Perhaps I’m partial to the Mississippi native’s memory-filled poetry, as it reminds me so much of my childhood in the American South. Although evidently not yet considered a writer of extreme importance in the UK, Trethewey was recently named the 2012-2013 Poet Laureate of the United States, an honour previously bestowed upon her late southern predecessor and Vanderbilt Fugitive poet, Robert Penn Warren. She is certainly a poet to watch.

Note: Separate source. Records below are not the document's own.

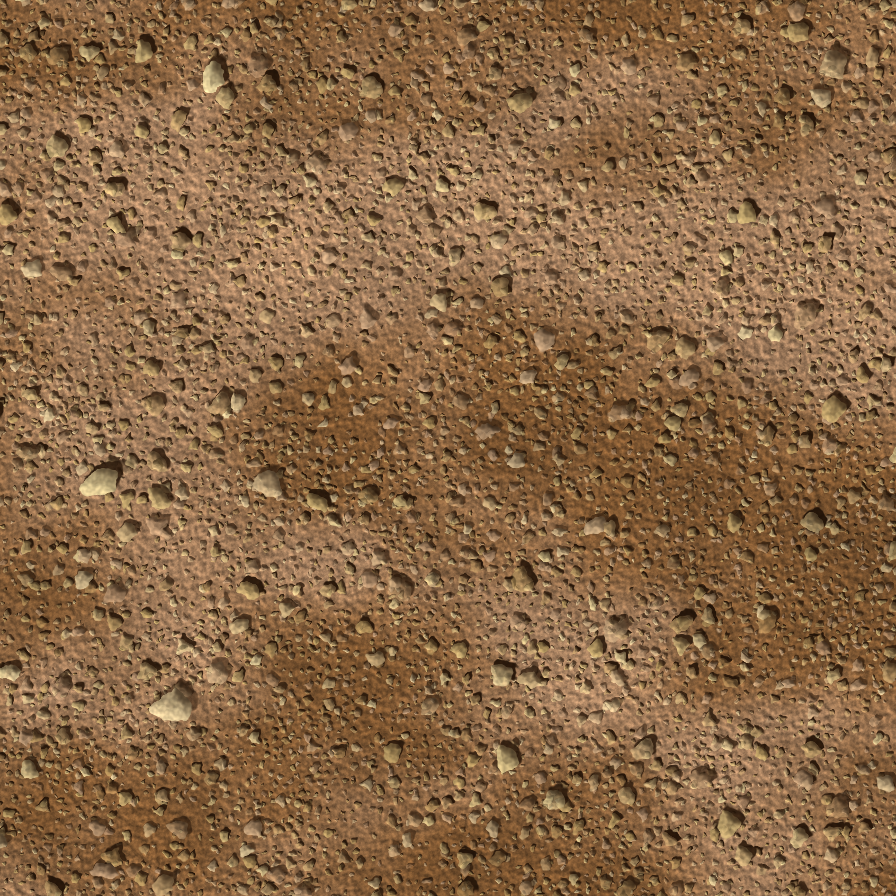
This texture is drawn by a Shadertoy shader. Its source:

```glsl
// Dry reddish soil strewn with angular pebbles, lit low from the lower left.

const vec3 RUST   = vec3(0.505, 0.345, 0.195); // bare ground, warm patches
const vec3 ROSE   = vec3(0.61, 0.47, 0.35);    // bare ground, dusty patches
const vec3 OCHRE  = vec3(0.66, 0.55, 0.34);    // yellowish stones
const vec3 CLAY   = vec3(0.65, 0.52, 0.40);    // pinkish stones
const vec3 PALE   = vec3(0.80, 0.74, 0.56);    // bleached stones
const vec3 SHADOW = vec3(0.15, 0.085, 0.035);
const vec2 LIGHT  = vec2(-0.57, -0.82);        // direction towards the sun
const float SHADOW_LENGTH = 0.5;               // in stone radii
const float STONE_REACH = 2.4;                 // stone and shadow, in stone radii
const float EDGE_SOFTNESS = 0.0007;            // in canvas heights
const float GRIT_CONTRAST = 0.36;
const float MOTTLE_CONTRAST = 0.22;
const float PATCH_CONTRAST = 0.13;
const float TAU = 6.28319;
const int FACETS = 6;
// Layers: cells per canvas height, least radius, greatest radius, chance.
const vec4 GRAINS   = vec4(100.0, 0.20, 0.42, 0.66);
const vec4 PEBBLES  = vec4(54.0, 0.19, 0.42, 0.62);
const vec4 STONES   = vec4(29.0, 0.18, 0.39, 0.42);
const vec4 BOULDERS = vec4(9.0, 0.11, 0.20, 0.10);

vec2 hash2(vec2 p) {
    vec3 q = fract(p.xyx * vec3(0.1031, 0.1030, 0.0973));
    q += dot(q, q.yzx + 33.33);
    return fract((q.xx + q.yz) * q.zy);
}
float gradientDot(vec2 cell, vec2 offset) {
    float a = TAU * hash2(cell + 51.0).x;
    return dot(vec2(cos(a), sin(a)), offset);
}
float gradientNoise(vec2 p) {
    vec2 i = floor(p), f = p - i;
    vec2 u = f * f * f * (f * (f * 6.0 - 15.0) + 10.0);
    vec2 e = vec2(0.0, 1.0);
    return mix(mix(gradientDot(i, f), gradientDot(i + e.yx, f - e.yx), u.x),
               mix(gradientDot(i + e, f - e), gradientDot(i + e.yy, f - e.yy), u.x), u.y);
}
float fbm(vec2 p) {
    float sum = 0.0, gain = 1.0;
    for (int k = 0; k < 4; k++) {
        sum += gain * gradientNoise(p);
        p = mat2(1.6, 1.2, -1.2, 1.6) * p + 7.3;
        gain *= 0.55;
    }
    return sum;
}

// Rounded polygon: xy is the outward slope, z is 1 on the outline.
vec3 stoneShape(vec2 q, float radius, vec2 id) {
    vec3 sum = vec3(0.0001);
    float spin = TAU * hash2(id + 17.0).x;
    for (int k = 0; k < FACETS; k++) {
        vec2 h = hash2(id + float(k) * 3.7 + 29.0);
        float a = spin + (float(k) + 0.7 * h.x) * TAU / float(FACETS);
        vec2 dir = vec2(cos(a), sin(a));
        float d = max(dot(q, dir) / (radius * mix(0.55, 1.2, h.y)), 0.0);
        sum += vec3(dir, 1.0) * pow(min(d, 4.0), 8.0);
    }
    return vec3(sum.xy / sum.z, pow(sum.z, 0.125));
}

// Scatters one size of stone over the ground colour, with their shadows.
vec3 scatter(vec3 ground, vec2 p, vec4 layer, float seed, float bleach) {
    vec2 g = p * layer.x, home = floor(g);
    float blur = max(EDGE_SOFTNESS, 0.6 / iResolution.y) * layer.x;
    float cover = 0.0, shade = 0.0;
    vec3 stoneColor = ground;
    for (int y = -1; y <= 1; y++)
    for (int x = -1; x <= 1; x++) {
        vec2 cell = home + vec2(x, y), id = cell + seed;
        vec2 pick = hash2(id + 5.0), look = hash2(id + 11.0);
        float radius = mix(layer.y, layer.z, pick.y * pick.y);
        vec2 q = g - cell - mix(vec2(0.15), vec2(0.85), hash2(id));
        if (length(q) > radius * STONE_REACH) continue;
        float crowd = 1.0 + 1.1 * gradientNoise(cell / layer.x * 8.0 + seed);
        if (pick.x > layer.w * crowd) continue;
        float edge = blur / radius;
        // Shadow thrown away from the sun
        float d = stoneShape(q + LIGHT * radius * SHADOW_LENGTH, radius, id).z;
        float dark = 1.0 - smoothstep(1.0 - edge, 1.08 + edge, d);
        shade = max(shade, dark * mix(0.5, 1.0, look.x));
        // Lit body with a worn top and bevelled sides
        vec3 shape = stoneShape(q, radius, id);
        float body = 1.0 - smoothstep(1.0 - edge, 1.0 + edge, shape.z);
        if (body > cover) {
            float tone = dot(shape.xy, LIGHT) * smoothstep(0.1, 0.9, shape.z);
            vec3 tint = mix(CLAY, OCHRE, smoothstep(0.25, 0.65, look.x));
            tint = mix(tint, PALE, clamp(look.y * look.y * 0.75 + bleach, 0.0, 1.0));
            tint = mix(tint, ground, 0.65 * fract(look.x * 7.0) * (1.0 - bleach));
            tint *= 1.0 + 0.22 * tone;
            stoneColor = mix(tint, SHADOW, 0.62 * max(-tone, 0.0));
            cover = body;
        }
    }
    return mix(mix(ground, SHADOW, shade), stoneColor, cover);
}

void mainImage(out vec4 fragColor, in vec2 fragCoord) {
    vec2 p = fragCoord / iResolution.y;
    // Ground: broad dusty patches and embossed grit
    float dust = fbm(p * vec2(2.6, 3.4) + 4.0);
    vec3 color = mix(RUST, ROSE, smoothstep(-0.4, 0.45, dust));
    vec2 lean = LIGHT * 0.002;
    float grit = fbm((p - lean) * 105.0) - fbm((p + lean) * 105.0);
    color *= 1.0 + GRIT_CONTRAST * clamp(grit, -1.0, 0.8);
    // Stones, small to large, with outlines roughened by noise
    vec2 w = p + 0.003 * vec2(gradientNoise(p * 85.0), gradientNoise(p * 85.0 + 40.0));
    w += 0.0018 * vec2(gradientNoise(p * 190.0 + 9.0), gradientNoise(p * 190.0 + 70.0));
    color = scatter(color, w, GRAINS, 100.0, 0.0);
    color = scatter(color, w + 0.31, PEBBLES, 300.0, 0.0);
    color = scatter(color, w + 0.57, STONES, 500.0, 0.06);
    color = scatter(color, w + 0.83, BOULDERS, 700.0, 0.45);
    // Fine mottling and broad tonal drift over everything
    color *= 1.0 + MOTTLE_CONTRAST * gradientNoise(p * 230.0);
    color *= 1.0 + PATCH_CONTRAST * (dust + 0.8 * gradientNoise(p * 11.0));
    fragColor = vec4(clamp(color, 0.0, 1.0), 1.0);
}
```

As a multiracial woman, Trethewey connects her experience of growing up as a non-white ‘other’ with the brutal cultural history of the South. Her poetry is an attempt to recover marginalized and forgotten histories, especially the stories of mixed-race and African American women. For example, Trethewey’s first published collection, Domestic Work (2000), is almost a social documentary, profiling the often forgotten characters of the pre-civil rights black working class. Her next collection, Bellocq’s Ophelia (2002), illustrates the life of mixed-race prostitutes in Louisiana’s Storyville district. Clearly, her poetry differs from the traditional, white, patriarchal prose of the South – no moonlight or magnolias from Gone with the Wind here! She establishes, perhaps, a truer picture of the way the South has always been, following a line of critical discourse that began with William Faulkner. In fact, one of her best known poems, ‘Pastoral’, concludes with a reformulation of Quentin Compson’s famous final words in Faulkner’s Absalom, Absalom!: ‘I dont hate [the South]! I dont hate it!’
In Native Guard, her most lauded work, Trethewey best braids her startling personal history with the violent, complex, hidden history of the South. She focuses especially on her mother, who was murdered by Trethewey’s stepfather, and how her mother’s life represents a semi-forgotten narrative. Thrall proceeds in Native Guard’s footsteps, continuing the racial theme but this time in the form of describing 17th and 18th century Spanish American Casta Paintings.
I continue to expect great things from Trethewey in the future. Find more information about her life and work through Emory University, where she teaches creative writing, or through the Library of Congress.
You can find out more about Natasha Trethewey and read and hear her poems at her page on the Poetry Foundation website.